At the beginning of World War I, he was beginning to enter into politics, which he saw primarily as a way to enhance his Wall Street Standing. However, the war drove him more into national politics, and in 1917, Thompson was sent by the Wilson administration to Russia. To give him proper “credentials,” he was sent as a Lt. Colonel in the American Red Cross. The overriding objective of the Wilson administration was to assure that Russia would stay in the war, and not negotiate a separate peace with Germany. A long struggle to keep the Bolsheviks from power eventually resulted in perhaps a delay of from one month to six weeks and was thought by many after the war to have been a major factor in the winning of World War I.
Boyce Thompson Arboretum
He returned to politics for a short while after the war but disliked politics. He found his greatest interest in a new home he was building in the Arizona hills, near the town of Superior. This is where he built his Picket Post house. When a friend asked him how much land he owned around Picket Post House, he replied, “I own it all as far as the eye can see, because I love it.” The fact was that the first years, he owned none at all. The land was part of the Crook National Forest and the house was built under a permit of the Forest Service. By purchasing land in northern Arizona that the Service wanted he was able to make an exchange that which gave him ownership of over four hundred acres. Thompson is reported to have been happier in his Picket Post home than ever before.

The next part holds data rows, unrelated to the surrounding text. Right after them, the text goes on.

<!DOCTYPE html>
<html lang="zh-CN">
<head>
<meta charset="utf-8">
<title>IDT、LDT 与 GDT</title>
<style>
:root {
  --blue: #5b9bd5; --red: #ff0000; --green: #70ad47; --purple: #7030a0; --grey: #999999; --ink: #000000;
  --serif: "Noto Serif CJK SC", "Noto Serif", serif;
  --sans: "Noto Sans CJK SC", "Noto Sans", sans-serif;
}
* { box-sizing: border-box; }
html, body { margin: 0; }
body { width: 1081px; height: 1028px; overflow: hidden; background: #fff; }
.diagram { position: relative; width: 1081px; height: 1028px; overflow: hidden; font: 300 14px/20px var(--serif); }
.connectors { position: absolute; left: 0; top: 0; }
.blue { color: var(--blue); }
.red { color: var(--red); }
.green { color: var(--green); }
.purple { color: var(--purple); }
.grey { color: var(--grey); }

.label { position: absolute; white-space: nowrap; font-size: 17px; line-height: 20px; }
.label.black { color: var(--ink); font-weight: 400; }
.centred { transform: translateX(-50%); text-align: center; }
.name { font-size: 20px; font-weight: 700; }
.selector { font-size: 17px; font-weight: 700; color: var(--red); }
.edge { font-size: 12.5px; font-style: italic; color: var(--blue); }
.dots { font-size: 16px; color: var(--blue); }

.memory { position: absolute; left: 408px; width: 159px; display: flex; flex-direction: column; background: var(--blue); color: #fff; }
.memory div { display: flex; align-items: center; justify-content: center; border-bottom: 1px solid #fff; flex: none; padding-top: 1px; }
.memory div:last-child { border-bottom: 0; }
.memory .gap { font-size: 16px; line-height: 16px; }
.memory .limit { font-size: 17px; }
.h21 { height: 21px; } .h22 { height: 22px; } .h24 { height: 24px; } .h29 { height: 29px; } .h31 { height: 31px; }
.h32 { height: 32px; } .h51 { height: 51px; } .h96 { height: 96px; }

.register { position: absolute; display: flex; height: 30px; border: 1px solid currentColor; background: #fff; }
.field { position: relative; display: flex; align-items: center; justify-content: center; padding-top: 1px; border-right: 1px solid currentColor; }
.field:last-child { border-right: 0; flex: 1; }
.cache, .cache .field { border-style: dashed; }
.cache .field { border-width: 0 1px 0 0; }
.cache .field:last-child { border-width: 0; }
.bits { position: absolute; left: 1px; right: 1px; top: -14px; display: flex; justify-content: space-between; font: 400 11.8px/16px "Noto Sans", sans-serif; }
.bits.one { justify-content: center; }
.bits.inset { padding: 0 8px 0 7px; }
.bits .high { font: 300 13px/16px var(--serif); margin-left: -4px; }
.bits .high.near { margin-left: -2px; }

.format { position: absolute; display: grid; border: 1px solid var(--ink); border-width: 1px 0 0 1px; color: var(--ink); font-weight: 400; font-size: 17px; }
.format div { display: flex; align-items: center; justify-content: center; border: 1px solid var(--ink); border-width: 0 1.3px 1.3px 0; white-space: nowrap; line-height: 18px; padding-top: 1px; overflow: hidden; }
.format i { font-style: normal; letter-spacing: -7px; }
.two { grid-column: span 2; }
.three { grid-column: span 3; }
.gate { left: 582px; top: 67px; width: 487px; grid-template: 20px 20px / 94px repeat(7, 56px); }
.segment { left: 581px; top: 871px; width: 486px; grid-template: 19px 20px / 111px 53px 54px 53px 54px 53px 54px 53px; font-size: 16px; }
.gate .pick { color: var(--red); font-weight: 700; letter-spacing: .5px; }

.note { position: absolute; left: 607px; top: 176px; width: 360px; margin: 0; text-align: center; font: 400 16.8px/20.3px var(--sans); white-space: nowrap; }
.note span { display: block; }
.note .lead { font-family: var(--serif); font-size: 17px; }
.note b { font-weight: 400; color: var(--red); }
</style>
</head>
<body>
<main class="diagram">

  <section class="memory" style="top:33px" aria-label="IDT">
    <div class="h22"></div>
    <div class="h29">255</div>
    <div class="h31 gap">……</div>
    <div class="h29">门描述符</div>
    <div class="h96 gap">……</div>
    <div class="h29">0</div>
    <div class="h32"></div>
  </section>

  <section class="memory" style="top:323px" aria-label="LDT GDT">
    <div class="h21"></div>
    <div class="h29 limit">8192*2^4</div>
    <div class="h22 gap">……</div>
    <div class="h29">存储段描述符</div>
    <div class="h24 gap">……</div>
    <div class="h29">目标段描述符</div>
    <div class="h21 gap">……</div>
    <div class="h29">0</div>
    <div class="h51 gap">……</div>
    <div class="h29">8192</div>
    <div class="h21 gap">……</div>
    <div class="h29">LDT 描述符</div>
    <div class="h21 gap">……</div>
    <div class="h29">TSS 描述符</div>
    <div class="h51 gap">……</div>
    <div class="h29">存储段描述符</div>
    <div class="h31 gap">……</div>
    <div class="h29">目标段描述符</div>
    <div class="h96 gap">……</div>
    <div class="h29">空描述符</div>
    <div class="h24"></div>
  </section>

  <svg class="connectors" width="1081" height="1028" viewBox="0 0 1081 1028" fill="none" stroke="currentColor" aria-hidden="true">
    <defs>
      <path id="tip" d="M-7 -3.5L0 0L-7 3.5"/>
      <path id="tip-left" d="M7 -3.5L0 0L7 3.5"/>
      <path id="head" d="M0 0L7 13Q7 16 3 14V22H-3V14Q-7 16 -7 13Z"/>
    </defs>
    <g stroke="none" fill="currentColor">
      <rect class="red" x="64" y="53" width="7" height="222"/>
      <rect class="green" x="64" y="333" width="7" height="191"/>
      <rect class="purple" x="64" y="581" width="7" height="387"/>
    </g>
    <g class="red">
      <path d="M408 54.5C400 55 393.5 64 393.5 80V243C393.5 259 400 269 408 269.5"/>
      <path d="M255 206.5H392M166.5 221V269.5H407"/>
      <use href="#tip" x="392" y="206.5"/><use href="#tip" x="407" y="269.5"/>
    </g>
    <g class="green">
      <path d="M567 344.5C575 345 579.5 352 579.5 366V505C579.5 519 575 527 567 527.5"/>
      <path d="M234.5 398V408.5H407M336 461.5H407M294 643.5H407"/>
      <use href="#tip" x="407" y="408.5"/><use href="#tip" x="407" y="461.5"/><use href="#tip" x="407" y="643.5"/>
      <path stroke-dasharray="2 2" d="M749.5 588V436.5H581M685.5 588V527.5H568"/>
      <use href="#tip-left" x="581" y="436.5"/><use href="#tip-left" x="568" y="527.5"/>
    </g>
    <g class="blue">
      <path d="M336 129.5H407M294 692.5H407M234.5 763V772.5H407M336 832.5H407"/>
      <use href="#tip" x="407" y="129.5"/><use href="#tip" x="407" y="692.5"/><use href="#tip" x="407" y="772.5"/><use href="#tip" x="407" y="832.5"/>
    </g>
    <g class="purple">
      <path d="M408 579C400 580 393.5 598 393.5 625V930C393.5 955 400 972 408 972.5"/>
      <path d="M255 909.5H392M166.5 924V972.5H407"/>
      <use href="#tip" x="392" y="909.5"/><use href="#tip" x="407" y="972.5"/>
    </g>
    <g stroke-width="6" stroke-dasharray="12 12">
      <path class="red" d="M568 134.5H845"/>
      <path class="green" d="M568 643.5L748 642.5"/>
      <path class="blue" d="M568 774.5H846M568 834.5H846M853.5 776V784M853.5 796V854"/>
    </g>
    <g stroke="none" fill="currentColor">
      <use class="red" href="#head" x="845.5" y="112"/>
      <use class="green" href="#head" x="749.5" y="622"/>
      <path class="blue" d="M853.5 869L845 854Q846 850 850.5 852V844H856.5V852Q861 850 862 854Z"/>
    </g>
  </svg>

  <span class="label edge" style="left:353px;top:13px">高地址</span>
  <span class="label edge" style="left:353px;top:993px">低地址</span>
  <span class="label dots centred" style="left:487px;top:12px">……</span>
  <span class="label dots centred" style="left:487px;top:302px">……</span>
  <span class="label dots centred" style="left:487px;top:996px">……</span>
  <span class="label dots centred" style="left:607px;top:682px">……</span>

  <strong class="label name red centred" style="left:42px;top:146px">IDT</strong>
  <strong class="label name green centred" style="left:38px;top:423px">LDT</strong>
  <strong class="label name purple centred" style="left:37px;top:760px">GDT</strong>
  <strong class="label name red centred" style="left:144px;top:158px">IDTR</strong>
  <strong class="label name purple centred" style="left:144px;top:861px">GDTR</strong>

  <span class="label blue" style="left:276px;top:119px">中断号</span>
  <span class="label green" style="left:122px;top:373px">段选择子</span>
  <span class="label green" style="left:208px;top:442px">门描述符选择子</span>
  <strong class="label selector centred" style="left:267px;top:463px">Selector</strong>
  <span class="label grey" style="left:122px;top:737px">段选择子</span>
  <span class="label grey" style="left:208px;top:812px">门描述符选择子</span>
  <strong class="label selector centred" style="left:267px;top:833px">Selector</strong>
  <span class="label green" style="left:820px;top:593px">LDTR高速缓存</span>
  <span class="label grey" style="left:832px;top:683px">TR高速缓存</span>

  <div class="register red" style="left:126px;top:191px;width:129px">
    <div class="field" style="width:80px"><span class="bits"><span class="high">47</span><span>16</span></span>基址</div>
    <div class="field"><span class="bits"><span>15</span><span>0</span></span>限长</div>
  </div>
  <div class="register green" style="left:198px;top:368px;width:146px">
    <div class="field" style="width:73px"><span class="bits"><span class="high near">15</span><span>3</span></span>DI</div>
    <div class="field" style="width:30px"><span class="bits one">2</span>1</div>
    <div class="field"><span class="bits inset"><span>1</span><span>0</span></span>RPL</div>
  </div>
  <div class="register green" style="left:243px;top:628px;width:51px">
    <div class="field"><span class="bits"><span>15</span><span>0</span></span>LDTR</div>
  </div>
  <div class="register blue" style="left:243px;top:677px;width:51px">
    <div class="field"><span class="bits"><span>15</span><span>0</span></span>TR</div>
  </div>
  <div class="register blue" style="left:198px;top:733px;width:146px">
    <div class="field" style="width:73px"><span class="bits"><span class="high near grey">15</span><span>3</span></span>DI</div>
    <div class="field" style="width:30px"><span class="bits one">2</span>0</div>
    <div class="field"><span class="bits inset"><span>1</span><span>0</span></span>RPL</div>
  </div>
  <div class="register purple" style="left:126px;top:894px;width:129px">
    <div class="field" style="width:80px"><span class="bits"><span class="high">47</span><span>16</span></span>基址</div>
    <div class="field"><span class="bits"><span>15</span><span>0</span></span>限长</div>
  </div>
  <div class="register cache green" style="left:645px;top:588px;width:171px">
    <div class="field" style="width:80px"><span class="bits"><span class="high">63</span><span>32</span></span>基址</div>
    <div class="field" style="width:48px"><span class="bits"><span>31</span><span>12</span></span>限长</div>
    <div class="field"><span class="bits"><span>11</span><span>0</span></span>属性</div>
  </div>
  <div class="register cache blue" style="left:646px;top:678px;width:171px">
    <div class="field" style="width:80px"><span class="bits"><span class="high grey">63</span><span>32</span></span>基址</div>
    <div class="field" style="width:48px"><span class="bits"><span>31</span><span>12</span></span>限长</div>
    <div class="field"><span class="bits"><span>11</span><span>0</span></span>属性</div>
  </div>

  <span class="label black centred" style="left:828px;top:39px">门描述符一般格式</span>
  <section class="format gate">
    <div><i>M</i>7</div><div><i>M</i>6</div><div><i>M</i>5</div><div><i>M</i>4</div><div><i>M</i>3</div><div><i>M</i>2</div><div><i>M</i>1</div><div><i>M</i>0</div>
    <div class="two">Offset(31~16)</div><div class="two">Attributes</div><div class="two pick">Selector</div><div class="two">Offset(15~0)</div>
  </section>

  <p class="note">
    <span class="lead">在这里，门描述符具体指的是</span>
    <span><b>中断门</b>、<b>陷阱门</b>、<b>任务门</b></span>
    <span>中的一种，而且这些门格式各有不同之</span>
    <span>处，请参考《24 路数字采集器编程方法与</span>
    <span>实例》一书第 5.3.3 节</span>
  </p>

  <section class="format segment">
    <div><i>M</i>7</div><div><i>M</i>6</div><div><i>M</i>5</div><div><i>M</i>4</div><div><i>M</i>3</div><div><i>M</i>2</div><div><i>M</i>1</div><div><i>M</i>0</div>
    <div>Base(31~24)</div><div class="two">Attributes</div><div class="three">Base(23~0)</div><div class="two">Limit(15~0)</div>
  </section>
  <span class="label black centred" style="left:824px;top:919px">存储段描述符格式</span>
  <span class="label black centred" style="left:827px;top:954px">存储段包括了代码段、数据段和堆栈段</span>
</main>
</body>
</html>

He picked Franklin J. Crider, University of Arizona, to establish the Boyce Thompson Southwest Arboretum on a portion of the 400 acres. The initial mission of the Arboretum was to study the plants of desert countries and to make the results available to the public. In 1924 he also established the Boyce Thompson Institute for plant research in Yonkers, New York. After suffering a stroke in October 1925, his left arm and leg were paralyzed. He had driven himself too hard. There were many things he wanted to do. He had dreamed of a rich old age when he would have time to enjoy his home, his garden, his grandchildren. His strength and vitality never returned. After the Stock Market crash in October 1929, he was convinced it was a prelude to a greater disaster. He sold stocks heavily and from the hundreds of millions he had collected in the three previous decades, he was down to his last 100 million in early 1930. He died from pneumonia in June 1930.
Much of the information on this page comes from “Col. Thompson, A Man and His Dream,” the slideshow and presentation which former Director William R. Feldman developed based on the biography about the Arboretum’s founder. Herman Hagedorn’s 356-page biography of William Boyce Thompson, “The Magnate,” was originally published in 1935 by Reynal and Hitchcock. The Arboretum reprinted this book in 2003 and copies are available for $12 in our bookstore or by sending a check for $17 to:
“The Magnate” Book Order
Boyce Thompson Arboretum Bookstore
37615 U.S. Hwy 60
Superior, AZ 85273